Gene therapy has proven to be both safe and efficacious. It is based on transferring two genes to the hind leg muscle of animals using a new generation of very safe vectors called adeno-associated vectors, abbreviated as AAV. The vectors are derived from non-pathogenic viruses. They are already being used in gene therapy and have been quite successful in treating a wide variety of diseases.
Dogs treated with a single session of gene therapy exhibited good glucose control at all times, both when fasting and when fed. The blood sugar regulation in these dogs proved to be superior to those documented using insulin injections and episodes of low blood sugar, referred to as hypoglycemia were eliminated, even after exercise.
Long-term optimal control of pet diabetes has never been previously accomplished with any other novel diabetes therapy. Results confirmed that this gene therapy injection maintained normal blood sugar levels for over four years in dog diabetics with no secondary complications at all. For example, secondary complications resulting from diabetes including cataracts, blindness and kidney disease did not occur.
The strategy reported in this study is being prepared for clinical translation. This will act as the basis for initiation of clinical trials in veterinary medicine for diabetic dogs and cats. Those results will then be used to supply critical information not only for veterinary patients but eventually for human diabetics as well.
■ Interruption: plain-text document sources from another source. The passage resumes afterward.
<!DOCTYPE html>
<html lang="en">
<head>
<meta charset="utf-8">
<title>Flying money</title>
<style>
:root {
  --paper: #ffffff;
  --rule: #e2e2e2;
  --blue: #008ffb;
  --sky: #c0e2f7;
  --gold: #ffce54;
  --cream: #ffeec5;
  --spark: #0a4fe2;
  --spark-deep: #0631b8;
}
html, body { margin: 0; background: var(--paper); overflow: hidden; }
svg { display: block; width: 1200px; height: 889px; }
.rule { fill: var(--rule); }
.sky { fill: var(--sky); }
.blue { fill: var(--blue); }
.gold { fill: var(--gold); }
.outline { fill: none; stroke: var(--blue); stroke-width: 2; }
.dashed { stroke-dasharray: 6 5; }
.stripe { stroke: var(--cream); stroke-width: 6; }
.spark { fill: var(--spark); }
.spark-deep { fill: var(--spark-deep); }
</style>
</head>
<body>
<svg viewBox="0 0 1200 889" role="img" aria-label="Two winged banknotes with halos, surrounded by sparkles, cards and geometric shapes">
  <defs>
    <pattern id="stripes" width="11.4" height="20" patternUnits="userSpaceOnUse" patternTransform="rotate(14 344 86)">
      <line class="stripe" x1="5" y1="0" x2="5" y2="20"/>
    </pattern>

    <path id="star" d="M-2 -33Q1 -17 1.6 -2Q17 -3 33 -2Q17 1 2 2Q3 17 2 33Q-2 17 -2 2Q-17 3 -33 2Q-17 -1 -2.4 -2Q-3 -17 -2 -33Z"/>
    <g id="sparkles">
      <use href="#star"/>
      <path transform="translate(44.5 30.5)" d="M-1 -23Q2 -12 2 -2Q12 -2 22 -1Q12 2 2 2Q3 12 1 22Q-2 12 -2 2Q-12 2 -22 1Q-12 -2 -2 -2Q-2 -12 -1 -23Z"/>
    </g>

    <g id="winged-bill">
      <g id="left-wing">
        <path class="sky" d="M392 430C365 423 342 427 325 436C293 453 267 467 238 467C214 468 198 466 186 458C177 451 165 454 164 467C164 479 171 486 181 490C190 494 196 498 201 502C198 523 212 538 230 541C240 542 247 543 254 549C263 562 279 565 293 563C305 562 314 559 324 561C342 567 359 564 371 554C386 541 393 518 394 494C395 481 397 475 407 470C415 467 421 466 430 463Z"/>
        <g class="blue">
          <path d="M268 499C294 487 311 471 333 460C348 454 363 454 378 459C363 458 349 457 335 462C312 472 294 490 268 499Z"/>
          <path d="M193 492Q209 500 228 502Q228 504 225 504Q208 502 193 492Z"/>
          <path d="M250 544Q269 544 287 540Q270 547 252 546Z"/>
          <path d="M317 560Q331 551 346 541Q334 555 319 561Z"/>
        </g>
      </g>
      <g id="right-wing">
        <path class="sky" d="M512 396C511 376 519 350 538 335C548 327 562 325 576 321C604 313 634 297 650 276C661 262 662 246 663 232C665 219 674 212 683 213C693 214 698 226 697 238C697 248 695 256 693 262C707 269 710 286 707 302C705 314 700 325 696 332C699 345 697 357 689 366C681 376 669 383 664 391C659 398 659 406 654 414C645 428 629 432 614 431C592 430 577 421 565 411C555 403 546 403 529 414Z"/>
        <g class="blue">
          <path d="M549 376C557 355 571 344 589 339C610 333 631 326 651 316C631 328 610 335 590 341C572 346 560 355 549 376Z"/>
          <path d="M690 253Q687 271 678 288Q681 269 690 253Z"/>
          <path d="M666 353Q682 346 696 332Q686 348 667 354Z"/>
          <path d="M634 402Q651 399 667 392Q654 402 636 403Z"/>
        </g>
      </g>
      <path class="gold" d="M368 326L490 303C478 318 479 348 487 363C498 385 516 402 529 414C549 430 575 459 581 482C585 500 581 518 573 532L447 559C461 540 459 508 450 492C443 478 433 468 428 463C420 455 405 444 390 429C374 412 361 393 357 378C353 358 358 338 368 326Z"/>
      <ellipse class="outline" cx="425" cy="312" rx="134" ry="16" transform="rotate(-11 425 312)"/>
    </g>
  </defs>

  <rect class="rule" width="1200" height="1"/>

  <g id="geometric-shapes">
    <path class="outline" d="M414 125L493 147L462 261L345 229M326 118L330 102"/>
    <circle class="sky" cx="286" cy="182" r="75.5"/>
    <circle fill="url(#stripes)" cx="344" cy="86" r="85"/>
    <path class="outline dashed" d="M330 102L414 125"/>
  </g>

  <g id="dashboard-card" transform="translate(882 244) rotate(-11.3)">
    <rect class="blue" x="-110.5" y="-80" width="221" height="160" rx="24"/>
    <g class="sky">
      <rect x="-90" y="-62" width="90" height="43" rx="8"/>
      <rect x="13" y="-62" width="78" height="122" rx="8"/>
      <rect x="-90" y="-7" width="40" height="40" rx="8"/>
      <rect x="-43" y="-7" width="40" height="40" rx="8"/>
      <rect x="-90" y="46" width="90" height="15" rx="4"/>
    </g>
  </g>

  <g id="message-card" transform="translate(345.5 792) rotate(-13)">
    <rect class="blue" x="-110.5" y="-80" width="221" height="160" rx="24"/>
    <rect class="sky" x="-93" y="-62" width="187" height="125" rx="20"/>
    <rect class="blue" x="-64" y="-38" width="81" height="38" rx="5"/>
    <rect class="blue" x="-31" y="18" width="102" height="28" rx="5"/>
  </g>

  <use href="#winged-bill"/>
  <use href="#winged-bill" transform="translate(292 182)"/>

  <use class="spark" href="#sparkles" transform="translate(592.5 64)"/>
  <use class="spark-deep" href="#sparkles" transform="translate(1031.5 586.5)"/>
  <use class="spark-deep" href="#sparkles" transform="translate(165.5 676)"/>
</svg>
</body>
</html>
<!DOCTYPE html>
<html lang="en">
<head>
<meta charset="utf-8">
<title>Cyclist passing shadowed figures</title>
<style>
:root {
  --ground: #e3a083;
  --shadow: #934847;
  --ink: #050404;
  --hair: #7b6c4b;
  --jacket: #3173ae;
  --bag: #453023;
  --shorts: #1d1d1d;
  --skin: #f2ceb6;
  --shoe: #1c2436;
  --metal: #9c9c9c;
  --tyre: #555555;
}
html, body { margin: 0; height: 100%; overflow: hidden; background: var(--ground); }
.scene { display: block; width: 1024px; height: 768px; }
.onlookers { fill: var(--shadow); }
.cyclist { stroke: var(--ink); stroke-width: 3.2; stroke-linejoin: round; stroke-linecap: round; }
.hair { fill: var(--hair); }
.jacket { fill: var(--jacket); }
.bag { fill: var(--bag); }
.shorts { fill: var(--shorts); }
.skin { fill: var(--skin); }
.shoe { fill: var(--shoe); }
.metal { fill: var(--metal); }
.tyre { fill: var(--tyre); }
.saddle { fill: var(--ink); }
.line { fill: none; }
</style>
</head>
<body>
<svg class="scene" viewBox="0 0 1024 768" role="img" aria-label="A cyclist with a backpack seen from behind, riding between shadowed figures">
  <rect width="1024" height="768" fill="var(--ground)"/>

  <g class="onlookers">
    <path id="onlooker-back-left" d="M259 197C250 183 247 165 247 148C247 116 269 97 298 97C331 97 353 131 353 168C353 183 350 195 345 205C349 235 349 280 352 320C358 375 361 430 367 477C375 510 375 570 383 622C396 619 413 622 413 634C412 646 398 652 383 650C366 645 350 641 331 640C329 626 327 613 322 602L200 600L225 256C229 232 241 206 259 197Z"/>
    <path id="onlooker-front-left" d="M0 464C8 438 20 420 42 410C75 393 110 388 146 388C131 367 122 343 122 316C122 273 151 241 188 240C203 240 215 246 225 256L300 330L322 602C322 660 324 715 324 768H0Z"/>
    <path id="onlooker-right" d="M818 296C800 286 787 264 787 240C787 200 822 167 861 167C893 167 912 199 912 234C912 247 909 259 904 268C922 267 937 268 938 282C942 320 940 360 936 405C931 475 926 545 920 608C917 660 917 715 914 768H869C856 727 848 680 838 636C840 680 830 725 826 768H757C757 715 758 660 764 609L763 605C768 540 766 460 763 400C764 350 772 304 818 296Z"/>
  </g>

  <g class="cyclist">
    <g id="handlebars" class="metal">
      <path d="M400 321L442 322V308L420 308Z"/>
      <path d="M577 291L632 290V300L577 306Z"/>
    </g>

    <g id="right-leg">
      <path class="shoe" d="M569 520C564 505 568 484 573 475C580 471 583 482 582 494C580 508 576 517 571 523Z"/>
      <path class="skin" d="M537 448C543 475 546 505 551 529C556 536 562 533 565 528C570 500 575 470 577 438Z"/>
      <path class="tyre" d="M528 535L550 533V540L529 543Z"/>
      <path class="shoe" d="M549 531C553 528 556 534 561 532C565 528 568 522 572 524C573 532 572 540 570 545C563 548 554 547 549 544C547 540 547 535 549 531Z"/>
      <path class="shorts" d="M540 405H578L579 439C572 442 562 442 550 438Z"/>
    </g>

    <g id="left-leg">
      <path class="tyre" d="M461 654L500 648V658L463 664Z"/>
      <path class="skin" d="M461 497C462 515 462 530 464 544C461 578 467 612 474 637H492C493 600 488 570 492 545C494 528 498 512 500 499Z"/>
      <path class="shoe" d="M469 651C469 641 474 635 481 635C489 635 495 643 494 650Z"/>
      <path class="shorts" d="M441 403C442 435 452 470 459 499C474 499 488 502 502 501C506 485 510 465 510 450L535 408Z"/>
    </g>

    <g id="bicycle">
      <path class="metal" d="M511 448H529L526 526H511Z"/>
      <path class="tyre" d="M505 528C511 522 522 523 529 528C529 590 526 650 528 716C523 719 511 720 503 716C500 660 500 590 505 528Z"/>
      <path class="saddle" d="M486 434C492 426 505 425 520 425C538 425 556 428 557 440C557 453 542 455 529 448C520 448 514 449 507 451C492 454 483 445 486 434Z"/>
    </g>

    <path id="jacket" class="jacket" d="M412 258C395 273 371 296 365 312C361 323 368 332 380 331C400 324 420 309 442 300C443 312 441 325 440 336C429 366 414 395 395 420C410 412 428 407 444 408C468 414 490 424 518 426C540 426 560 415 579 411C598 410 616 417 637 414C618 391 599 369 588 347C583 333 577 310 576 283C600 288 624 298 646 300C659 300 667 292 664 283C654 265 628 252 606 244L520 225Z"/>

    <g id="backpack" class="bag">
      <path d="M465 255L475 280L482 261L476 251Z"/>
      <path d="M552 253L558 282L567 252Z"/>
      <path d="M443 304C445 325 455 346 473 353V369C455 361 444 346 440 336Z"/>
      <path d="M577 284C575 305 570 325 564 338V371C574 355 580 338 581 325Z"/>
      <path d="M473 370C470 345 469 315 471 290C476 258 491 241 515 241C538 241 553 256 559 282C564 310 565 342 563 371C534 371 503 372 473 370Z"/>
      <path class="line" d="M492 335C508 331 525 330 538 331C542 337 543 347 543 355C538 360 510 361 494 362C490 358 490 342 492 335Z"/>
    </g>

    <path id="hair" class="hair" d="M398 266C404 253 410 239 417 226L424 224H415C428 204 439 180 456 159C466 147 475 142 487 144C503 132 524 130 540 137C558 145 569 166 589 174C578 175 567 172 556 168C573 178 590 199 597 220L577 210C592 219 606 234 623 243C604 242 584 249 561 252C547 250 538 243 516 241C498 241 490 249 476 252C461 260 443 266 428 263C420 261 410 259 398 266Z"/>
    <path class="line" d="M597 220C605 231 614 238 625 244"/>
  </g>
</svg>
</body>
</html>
Diabetes mellitus is the most common metabolic disorder in pets. Diabetic pets require insulin injections daily to survive. Despite giving daily insulin injections most diabetic pets still suffer from serious secondary complications ranging from kidney disease and blindness to having limbs amputated.
This novel gene therapy not only offers these diabetic pets relief from the disease but also the potential to enjoy a normal life without the need for daily insulin injections or the risk of future blindness.